[[ Excerpted records open ]]

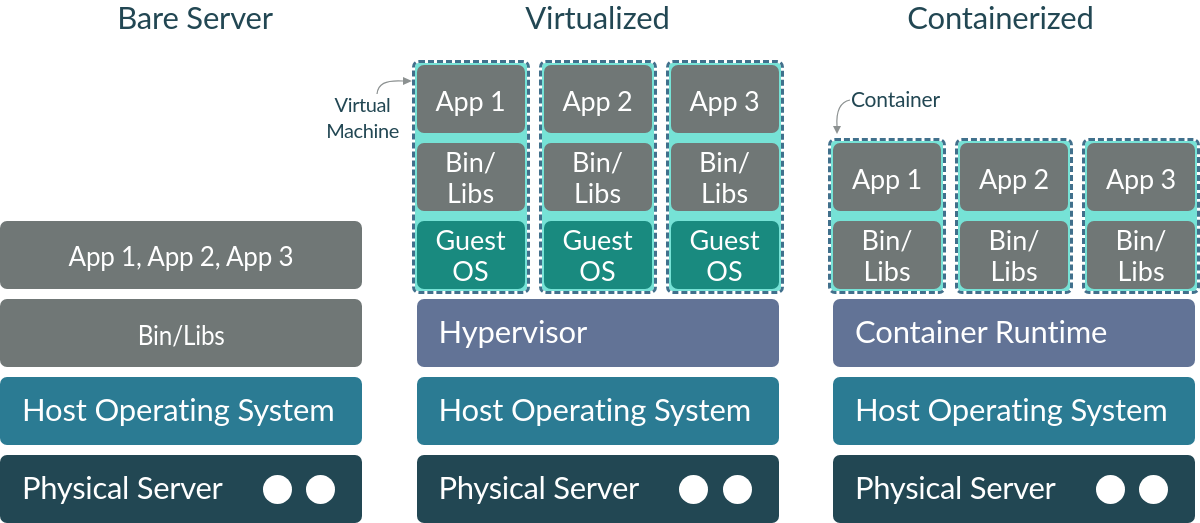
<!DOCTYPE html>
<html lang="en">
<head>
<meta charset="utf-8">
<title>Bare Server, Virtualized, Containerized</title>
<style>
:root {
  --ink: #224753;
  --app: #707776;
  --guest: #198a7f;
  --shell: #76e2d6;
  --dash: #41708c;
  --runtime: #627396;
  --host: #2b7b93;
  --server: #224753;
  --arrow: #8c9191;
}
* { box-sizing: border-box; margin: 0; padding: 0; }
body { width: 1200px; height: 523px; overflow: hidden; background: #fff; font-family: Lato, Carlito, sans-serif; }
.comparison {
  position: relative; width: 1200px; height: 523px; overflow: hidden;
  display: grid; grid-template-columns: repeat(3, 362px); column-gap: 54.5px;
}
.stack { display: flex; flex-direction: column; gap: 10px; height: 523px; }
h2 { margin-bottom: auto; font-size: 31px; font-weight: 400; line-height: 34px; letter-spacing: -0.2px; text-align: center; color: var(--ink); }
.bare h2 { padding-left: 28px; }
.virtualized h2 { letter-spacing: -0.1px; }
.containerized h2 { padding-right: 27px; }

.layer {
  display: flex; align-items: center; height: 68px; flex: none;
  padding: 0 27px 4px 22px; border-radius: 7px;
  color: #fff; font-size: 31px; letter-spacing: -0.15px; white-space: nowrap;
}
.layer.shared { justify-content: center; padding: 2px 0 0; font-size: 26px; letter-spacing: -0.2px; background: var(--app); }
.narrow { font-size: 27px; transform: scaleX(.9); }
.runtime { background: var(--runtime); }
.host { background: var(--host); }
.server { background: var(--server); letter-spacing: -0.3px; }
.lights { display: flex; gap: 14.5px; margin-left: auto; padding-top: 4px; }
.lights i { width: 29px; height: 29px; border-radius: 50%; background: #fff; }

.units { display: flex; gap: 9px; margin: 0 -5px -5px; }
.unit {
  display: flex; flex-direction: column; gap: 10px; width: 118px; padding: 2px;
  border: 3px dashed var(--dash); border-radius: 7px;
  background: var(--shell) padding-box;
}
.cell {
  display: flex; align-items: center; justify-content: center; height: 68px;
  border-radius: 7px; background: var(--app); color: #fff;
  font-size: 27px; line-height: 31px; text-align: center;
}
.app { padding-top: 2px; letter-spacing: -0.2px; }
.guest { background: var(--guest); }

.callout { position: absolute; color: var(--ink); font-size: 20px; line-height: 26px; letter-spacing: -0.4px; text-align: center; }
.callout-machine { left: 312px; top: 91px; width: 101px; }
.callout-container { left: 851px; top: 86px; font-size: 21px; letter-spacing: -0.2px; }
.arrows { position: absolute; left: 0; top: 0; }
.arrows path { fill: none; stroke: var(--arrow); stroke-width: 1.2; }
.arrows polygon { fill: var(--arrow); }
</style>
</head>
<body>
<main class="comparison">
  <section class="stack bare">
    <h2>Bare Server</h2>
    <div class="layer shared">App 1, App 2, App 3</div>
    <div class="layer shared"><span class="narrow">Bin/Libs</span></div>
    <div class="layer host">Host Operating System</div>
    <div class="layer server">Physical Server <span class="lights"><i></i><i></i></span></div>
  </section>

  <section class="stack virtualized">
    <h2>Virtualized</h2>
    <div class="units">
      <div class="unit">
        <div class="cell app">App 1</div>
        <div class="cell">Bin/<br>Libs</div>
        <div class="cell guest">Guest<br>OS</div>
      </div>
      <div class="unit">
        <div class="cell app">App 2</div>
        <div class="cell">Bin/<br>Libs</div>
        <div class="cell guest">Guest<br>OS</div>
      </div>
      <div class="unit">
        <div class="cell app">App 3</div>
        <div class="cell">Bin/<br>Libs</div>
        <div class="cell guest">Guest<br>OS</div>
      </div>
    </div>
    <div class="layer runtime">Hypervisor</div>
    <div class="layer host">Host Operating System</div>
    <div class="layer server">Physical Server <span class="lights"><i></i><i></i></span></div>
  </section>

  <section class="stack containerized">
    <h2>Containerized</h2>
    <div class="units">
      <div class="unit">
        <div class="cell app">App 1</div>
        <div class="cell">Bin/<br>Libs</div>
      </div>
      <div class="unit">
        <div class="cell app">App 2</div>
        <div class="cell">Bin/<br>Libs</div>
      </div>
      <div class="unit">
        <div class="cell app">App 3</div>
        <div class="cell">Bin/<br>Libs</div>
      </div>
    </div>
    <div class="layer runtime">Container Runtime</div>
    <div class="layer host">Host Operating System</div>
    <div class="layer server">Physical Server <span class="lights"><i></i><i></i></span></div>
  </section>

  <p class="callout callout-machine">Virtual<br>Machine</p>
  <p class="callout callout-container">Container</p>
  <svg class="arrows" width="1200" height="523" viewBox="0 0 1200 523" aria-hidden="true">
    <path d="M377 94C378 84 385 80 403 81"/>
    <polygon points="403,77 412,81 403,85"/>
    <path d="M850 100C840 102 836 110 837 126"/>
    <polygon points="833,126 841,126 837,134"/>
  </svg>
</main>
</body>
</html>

[[ Excerpted records closed ]]

Task statement: Take the lines from the start of the entries through the line containing "center; padding: 2px" and set them down exactly, leaving out every picture.

Solution to this problem:
<!DOCTYPE html>
<html lang="en">
<head>
<meta charset="utf-8">
<title>Bare Server, Virtualized, Containerized</title>
<style>
:root {
  --ink: #224753;
  --app: #707776;
  --guest: #198a7f;
  --shell: #76e2d6;
  --dash: #41708c;
  --runtime: #627396;
  --host: #2b7b93;
  --server: #224753;
  --arrow: #8c9191;
}
* { box-sizing: border-box; margin: 0; padding: 0; }
body { width: 1200px; height: 523px; overflow: hidden; background: #fff; font-family: Lato, Carlito, sans-serif; }
.comparison {
  position: relative; width: 1200px; height: 523px; overflow: hidden;
  display: grid; grid-template-columns: repeat(3, 362px); column-gap: 54.5px;
}
.stack { display: flex; flex-direction: column; gap: 10px; height: 523px; }
h2 { margin-bottom: auto; font-size: 31px; font-weight: 400; line-height: 34px; letter-spacing: -0.2px; text-align: center; color: var(--ink); }
.bare h2 { padding-left: 28px; }
.virtualized h2 { letter-spacing: -0.1px; }
.containerized h2 { padding-right: 27px; }

.layer {
  display: flex; align-items: center; height: 68px; flex: none;
  padding: 0 27px 4px 22px; border-radius: 7px;
  color: #fff; font-size: 31px; letter-spacing: -0.15px; white-space: nowrap;
}
.layer.shared { justify-content: center; padding: 2px 0 0; font-size: 26px; letter-spacing: -0.2px; background: var(--app); }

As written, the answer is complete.